**Your instructions:** If a line in the data holds the string "button", list it.
=== Begin Enclosure ===
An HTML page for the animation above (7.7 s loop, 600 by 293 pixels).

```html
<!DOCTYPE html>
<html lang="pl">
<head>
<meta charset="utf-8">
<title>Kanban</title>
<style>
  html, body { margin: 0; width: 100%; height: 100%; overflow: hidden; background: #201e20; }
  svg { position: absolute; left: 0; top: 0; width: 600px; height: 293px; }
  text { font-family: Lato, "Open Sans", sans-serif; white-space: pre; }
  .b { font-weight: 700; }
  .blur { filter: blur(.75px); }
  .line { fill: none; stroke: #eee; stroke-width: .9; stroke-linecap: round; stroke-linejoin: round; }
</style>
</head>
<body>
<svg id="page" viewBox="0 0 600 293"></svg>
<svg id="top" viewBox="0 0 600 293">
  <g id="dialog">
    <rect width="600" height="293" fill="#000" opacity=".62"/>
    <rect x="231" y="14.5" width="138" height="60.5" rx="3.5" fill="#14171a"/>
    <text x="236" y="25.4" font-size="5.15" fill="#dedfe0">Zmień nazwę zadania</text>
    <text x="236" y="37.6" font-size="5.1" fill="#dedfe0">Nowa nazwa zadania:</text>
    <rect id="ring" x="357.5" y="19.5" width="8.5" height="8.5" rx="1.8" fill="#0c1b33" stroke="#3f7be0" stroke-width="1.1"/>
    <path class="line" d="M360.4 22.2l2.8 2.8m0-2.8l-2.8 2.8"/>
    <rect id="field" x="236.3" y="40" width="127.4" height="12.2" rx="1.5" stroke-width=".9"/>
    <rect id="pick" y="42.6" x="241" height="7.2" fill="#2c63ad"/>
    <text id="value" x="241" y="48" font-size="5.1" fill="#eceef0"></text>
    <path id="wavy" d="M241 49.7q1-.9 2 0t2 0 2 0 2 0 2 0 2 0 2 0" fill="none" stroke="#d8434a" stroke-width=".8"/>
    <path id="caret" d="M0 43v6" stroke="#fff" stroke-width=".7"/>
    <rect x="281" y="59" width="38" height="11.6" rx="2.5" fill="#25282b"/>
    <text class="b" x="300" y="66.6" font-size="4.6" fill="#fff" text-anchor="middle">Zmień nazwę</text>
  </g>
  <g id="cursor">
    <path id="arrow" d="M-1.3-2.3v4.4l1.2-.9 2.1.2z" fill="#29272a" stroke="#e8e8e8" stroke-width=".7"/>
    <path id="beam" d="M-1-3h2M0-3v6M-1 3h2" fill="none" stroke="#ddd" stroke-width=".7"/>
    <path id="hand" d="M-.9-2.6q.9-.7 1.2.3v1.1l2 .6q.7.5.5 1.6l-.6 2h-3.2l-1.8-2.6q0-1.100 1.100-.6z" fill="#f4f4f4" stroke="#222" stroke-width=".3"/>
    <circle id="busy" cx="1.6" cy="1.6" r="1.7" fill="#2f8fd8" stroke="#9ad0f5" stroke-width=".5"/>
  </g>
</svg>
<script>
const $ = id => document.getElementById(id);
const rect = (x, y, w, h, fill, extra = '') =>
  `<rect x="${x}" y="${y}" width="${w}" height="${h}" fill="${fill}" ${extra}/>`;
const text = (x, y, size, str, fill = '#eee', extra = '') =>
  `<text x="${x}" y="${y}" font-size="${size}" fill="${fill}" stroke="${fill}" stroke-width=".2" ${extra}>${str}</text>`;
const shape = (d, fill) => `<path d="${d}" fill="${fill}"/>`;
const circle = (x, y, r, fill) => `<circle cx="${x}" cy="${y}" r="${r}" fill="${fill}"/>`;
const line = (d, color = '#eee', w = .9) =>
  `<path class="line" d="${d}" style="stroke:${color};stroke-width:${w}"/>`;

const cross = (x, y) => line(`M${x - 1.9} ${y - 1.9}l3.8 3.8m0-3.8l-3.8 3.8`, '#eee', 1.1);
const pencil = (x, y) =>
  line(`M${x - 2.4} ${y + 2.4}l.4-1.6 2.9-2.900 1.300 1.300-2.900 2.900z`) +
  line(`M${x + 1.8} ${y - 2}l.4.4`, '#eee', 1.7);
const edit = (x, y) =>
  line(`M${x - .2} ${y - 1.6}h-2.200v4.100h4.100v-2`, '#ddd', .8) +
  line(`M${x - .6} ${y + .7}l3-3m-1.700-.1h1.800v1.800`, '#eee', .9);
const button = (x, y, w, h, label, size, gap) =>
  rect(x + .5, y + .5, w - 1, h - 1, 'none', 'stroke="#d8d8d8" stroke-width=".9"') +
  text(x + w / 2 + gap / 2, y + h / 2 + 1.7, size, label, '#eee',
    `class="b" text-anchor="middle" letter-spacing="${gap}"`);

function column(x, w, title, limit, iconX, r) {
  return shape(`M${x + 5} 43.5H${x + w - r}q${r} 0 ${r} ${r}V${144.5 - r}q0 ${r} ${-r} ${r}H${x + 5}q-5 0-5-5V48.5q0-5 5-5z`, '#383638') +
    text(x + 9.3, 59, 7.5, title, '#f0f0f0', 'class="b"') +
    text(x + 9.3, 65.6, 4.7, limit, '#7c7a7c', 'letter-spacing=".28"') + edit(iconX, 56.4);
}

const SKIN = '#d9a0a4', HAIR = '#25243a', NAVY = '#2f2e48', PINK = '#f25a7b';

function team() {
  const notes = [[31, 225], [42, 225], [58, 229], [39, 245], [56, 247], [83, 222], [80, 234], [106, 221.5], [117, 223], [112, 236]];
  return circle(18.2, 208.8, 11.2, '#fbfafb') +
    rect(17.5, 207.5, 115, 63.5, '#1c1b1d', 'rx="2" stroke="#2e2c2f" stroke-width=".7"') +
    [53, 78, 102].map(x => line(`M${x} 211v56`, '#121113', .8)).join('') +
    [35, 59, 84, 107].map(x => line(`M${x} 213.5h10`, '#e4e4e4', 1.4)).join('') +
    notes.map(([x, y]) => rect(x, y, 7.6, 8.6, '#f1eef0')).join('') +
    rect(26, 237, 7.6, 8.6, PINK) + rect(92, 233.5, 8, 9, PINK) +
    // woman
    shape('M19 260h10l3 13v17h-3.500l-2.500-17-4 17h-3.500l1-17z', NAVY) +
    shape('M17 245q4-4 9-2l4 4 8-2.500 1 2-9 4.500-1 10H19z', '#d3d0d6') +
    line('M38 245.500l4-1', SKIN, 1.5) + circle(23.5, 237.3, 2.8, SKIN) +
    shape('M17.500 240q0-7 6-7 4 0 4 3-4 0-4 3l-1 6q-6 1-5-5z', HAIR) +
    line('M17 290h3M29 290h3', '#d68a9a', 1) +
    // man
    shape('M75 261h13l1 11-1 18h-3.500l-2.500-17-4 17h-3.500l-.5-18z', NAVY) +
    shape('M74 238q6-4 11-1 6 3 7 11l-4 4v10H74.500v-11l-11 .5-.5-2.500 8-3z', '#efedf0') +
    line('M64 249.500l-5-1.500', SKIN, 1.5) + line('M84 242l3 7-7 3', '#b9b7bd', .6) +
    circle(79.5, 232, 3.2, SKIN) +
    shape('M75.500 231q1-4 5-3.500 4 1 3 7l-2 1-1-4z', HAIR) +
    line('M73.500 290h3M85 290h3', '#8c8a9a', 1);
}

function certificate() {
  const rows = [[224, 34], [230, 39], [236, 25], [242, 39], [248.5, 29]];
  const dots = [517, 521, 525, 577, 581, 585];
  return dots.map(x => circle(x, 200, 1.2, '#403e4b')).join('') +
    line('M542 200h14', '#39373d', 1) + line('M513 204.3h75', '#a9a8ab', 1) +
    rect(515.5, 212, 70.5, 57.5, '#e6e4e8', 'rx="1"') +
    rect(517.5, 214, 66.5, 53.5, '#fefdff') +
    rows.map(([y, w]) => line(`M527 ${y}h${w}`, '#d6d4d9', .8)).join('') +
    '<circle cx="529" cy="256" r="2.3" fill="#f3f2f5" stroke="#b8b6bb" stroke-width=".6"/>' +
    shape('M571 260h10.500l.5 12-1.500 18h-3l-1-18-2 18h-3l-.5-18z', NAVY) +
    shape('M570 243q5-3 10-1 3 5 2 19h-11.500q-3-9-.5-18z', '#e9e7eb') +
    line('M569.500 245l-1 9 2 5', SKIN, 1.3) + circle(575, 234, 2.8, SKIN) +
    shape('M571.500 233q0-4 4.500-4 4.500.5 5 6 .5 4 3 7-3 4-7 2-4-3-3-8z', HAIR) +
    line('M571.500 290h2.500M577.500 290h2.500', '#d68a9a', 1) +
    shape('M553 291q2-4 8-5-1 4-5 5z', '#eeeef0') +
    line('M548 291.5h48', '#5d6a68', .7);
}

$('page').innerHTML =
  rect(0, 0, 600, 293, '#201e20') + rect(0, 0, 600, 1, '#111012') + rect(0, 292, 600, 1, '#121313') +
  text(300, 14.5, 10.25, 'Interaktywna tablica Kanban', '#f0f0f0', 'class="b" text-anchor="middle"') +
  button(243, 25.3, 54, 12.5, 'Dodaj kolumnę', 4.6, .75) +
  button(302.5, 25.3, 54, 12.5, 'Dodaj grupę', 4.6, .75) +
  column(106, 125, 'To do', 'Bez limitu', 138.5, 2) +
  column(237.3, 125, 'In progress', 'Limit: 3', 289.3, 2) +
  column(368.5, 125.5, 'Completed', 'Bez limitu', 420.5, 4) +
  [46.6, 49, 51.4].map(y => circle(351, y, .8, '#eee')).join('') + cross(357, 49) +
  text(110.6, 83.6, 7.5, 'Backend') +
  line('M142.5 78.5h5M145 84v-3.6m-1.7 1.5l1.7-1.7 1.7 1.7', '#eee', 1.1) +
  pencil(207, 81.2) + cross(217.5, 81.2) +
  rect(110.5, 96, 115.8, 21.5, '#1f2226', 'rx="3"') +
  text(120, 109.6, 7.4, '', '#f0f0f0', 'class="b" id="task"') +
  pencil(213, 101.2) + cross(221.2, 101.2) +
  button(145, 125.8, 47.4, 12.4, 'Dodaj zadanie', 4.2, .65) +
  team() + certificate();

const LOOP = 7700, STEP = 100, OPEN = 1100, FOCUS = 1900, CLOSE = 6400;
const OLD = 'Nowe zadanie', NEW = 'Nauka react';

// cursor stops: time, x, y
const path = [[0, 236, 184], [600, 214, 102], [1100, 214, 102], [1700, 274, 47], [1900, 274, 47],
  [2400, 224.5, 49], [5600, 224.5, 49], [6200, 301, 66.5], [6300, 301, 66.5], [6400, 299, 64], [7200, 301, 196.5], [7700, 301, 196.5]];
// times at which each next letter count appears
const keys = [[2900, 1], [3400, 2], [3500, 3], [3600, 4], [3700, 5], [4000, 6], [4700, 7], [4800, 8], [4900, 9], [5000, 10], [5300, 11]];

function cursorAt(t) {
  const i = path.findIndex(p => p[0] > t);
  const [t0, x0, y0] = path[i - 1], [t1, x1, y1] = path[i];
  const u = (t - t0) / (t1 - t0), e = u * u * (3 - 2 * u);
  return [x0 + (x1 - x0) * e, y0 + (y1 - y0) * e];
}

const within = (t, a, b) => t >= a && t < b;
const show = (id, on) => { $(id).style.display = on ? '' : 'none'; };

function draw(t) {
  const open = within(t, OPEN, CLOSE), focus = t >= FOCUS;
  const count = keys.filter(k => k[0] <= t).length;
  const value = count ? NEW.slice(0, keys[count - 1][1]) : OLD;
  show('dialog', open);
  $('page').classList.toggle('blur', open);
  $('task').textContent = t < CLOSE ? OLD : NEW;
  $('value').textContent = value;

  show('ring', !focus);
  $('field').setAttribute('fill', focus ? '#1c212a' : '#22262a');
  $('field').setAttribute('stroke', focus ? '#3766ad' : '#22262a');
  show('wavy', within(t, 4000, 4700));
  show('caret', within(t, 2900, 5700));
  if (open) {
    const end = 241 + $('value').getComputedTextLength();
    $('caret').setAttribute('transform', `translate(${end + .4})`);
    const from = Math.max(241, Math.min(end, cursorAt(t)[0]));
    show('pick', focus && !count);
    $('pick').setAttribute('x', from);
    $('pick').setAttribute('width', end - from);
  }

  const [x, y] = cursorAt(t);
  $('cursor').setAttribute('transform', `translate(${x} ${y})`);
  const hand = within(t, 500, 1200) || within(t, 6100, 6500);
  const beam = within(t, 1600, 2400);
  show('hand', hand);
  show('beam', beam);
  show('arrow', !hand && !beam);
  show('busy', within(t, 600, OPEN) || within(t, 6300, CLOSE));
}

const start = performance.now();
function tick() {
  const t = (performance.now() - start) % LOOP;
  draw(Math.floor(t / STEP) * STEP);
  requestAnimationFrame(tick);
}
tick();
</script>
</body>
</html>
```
=== End Enclosure ===
**Reply:**
const button = (x, y, w, h, label, size, gap) =>
  button(243, 25.3, 54, 12.5, 'Dodaj kolumnę', 4.6, .75) +
  button(302.5, 25.3, 54, 12.5, 'Dodaj grupę', 4.6, .75) +
  button(145, 125.8, 47.4, 12.4, 'Dodaj zadanie', 4.2, .65) +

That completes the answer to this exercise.